• _Problem to work on_: Where a line below holds the string "navBar", that line goes into the answer.

• _Data for processing_:
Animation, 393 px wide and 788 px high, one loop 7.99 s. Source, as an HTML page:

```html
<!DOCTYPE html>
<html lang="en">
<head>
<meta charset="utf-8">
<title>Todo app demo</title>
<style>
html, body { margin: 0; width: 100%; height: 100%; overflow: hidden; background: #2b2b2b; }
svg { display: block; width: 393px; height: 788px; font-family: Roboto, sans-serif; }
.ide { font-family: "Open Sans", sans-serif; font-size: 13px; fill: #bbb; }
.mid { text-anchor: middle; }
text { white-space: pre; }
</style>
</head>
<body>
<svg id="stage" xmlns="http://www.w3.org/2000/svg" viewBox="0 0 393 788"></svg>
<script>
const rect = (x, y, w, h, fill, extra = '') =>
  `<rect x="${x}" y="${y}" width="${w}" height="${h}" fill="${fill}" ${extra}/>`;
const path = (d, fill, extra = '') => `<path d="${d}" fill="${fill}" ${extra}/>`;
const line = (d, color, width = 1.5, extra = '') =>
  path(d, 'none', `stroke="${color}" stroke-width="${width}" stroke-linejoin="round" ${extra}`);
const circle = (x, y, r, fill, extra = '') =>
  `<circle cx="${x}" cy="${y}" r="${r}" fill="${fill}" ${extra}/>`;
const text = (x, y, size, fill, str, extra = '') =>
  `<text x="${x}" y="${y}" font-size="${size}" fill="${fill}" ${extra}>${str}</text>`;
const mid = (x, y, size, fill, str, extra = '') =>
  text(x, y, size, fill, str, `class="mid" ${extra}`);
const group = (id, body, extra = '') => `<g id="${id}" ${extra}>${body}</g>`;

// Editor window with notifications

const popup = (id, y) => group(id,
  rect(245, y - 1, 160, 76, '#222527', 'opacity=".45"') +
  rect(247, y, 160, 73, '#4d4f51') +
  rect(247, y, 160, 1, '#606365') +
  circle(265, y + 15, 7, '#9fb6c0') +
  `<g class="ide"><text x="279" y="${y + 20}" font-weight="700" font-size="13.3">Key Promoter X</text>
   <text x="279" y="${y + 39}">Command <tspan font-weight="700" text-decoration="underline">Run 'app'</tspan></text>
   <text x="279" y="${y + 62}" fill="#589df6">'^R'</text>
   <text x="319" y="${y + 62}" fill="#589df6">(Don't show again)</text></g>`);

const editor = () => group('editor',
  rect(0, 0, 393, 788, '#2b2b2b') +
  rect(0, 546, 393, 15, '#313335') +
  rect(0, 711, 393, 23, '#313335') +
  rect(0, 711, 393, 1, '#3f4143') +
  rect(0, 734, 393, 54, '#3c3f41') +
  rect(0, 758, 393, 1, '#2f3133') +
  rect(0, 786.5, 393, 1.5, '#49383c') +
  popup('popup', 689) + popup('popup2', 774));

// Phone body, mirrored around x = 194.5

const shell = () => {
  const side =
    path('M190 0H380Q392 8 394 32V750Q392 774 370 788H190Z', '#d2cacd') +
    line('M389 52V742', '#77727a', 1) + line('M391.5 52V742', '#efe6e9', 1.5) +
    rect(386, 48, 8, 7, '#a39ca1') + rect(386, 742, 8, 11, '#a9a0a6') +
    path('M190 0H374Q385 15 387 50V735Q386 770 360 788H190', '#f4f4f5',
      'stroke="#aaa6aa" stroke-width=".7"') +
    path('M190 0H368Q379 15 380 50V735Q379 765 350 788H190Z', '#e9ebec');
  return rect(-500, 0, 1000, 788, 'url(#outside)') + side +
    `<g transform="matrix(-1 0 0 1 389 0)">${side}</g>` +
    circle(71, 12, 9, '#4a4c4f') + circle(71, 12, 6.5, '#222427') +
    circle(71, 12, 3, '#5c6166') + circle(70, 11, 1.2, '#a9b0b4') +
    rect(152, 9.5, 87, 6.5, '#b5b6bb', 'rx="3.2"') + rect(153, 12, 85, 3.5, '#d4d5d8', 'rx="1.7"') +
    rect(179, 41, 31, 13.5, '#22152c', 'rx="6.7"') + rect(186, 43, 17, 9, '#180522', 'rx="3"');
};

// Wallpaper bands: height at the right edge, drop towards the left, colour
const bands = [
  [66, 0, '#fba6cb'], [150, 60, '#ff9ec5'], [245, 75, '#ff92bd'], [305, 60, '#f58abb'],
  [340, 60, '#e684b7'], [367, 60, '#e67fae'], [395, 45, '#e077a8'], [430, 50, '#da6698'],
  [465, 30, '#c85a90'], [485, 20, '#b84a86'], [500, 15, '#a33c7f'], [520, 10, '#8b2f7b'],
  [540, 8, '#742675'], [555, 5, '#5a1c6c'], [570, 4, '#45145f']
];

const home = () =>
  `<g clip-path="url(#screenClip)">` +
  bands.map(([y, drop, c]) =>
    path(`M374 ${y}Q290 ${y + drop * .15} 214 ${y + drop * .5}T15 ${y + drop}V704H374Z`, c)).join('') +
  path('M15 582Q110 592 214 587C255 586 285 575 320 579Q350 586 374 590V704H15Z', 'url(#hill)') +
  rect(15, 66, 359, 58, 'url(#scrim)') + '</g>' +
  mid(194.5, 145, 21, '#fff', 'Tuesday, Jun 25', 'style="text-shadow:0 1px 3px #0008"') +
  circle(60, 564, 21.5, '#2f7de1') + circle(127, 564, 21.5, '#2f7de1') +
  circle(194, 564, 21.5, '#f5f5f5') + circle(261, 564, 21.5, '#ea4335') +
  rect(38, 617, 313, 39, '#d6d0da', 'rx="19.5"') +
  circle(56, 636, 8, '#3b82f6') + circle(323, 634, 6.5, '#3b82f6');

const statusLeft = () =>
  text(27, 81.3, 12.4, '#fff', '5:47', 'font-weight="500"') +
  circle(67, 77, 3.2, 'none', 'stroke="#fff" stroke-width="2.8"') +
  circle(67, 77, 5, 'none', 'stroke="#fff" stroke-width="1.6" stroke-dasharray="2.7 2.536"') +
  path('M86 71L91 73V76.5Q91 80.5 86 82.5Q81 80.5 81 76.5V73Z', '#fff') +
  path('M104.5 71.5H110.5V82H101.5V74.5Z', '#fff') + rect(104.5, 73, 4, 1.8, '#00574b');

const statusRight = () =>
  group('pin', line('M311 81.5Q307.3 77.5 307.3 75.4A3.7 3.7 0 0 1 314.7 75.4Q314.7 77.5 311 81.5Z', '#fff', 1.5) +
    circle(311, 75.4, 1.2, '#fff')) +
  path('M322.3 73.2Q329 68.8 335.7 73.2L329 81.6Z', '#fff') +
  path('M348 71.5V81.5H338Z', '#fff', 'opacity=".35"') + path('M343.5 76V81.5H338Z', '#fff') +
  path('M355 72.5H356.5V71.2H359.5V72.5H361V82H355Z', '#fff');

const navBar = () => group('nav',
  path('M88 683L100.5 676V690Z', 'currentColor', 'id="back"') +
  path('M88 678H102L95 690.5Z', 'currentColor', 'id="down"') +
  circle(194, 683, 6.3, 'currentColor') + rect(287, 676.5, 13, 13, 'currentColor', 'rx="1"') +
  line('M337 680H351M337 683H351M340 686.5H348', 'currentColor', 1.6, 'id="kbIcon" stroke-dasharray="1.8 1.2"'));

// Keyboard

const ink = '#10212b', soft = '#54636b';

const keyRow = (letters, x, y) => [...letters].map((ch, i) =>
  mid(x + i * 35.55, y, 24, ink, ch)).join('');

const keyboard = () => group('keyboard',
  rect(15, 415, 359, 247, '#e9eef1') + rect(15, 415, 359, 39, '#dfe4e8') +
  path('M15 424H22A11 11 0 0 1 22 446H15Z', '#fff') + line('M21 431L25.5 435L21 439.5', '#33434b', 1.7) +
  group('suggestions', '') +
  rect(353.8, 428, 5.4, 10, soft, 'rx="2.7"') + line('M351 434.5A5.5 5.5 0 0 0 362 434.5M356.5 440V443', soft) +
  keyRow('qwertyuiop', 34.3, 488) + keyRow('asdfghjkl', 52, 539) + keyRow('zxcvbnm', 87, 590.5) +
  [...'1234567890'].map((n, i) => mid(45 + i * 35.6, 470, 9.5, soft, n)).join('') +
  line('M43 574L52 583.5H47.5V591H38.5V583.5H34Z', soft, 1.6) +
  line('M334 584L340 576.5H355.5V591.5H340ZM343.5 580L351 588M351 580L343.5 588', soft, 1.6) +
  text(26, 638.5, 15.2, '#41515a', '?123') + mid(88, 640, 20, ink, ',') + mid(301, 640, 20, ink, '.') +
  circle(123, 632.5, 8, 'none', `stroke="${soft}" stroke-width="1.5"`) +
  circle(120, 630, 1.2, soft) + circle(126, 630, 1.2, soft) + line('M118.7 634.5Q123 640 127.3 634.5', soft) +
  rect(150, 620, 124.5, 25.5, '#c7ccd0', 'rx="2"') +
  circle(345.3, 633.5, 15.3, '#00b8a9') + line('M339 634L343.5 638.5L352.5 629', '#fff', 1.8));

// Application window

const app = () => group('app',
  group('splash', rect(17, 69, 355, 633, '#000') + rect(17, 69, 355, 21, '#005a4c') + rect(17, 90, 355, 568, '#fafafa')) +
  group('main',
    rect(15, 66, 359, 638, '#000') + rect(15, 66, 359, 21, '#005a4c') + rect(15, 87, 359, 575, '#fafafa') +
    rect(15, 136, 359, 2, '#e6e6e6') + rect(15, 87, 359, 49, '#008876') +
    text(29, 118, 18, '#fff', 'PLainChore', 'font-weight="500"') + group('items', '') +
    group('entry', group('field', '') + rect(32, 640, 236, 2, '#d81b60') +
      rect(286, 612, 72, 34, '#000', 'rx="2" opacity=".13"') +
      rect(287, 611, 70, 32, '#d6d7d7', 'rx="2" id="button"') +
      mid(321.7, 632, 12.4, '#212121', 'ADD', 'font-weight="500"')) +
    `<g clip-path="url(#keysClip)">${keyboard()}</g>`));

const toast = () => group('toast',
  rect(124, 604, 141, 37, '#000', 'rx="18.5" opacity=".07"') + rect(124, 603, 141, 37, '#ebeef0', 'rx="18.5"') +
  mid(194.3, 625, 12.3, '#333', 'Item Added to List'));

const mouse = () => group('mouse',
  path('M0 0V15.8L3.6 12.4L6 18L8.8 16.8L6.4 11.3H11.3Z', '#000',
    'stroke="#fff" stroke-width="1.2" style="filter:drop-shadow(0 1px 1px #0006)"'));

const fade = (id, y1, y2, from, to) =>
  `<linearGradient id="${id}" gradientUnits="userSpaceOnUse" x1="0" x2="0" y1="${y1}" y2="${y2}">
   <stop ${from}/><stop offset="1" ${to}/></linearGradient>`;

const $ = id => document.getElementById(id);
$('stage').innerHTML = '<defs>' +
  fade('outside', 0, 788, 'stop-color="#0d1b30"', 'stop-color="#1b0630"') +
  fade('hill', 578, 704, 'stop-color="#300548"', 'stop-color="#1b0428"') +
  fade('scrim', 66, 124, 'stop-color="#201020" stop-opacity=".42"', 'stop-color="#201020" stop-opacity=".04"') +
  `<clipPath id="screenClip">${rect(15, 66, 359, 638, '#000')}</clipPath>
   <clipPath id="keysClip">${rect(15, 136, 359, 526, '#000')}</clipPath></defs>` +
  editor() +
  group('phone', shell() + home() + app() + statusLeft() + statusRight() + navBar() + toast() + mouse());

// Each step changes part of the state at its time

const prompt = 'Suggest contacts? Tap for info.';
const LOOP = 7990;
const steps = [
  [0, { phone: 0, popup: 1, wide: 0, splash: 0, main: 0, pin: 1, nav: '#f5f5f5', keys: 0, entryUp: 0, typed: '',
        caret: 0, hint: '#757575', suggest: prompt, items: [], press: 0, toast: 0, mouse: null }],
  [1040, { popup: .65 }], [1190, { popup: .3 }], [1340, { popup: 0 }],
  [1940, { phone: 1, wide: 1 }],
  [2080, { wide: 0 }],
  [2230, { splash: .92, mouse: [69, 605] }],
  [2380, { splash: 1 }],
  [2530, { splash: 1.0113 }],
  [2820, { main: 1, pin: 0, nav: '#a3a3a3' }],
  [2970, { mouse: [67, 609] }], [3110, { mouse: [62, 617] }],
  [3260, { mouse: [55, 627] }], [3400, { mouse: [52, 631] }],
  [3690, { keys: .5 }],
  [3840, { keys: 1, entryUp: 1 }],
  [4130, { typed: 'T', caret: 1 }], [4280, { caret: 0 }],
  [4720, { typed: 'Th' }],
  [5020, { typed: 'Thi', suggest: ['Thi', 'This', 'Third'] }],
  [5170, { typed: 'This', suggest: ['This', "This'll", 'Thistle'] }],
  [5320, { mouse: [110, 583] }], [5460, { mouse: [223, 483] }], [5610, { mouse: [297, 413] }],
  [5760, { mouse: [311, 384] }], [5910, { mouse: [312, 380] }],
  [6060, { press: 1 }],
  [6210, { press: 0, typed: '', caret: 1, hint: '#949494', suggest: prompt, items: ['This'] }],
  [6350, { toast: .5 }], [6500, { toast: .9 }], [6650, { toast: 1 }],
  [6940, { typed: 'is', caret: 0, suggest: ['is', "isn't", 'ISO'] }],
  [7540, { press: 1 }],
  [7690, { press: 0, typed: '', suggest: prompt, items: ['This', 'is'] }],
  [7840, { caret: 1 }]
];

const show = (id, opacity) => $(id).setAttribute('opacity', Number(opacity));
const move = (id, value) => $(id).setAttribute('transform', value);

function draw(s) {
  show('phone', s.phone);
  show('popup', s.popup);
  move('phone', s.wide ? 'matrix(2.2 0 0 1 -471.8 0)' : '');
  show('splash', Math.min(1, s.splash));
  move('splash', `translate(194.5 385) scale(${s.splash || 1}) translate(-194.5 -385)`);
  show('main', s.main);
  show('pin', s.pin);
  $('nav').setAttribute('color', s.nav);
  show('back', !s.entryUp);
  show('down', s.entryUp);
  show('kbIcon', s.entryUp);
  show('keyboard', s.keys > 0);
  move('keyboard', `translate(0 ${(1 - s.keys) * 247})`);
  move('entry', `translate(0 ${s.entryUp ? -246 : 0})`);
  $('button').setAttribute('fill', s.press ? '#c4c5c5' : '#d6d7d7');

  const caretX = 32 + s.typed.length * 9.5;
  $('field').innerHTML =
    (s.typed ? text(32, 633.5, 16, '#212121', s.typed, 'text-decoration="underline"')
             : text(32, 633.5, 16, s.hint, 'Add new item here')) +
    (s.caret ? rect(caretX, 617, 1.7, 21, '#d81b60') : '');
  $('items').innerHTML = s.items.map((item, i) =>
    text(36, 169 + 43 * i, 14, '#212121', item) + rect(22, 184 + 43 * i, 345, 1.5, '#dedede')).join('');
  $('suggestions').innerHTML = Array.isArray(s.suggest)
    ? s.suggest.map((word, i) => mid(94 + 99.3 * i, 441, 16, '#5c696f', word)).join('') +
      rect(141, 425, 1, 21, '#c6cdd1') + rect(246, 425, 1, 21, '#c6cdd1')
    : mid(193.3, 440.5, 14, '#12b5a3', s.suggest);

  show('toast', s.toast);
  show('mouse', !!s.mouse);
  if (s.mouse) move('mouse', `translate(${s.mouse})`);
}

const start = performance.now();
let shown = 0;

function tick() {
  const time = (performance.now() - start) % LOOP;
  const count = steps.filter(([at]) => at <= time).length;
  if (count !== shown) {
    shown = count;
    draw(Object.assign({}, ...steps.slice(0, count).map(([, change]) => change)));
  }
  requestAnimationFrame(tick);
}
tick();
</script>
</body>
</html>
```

• _Reply to the task_:
const navBar = () => group('nav',
  group('phone', shell() + home() + app() + statusLeft() + statusRight() + navBar() + toast() + mouse());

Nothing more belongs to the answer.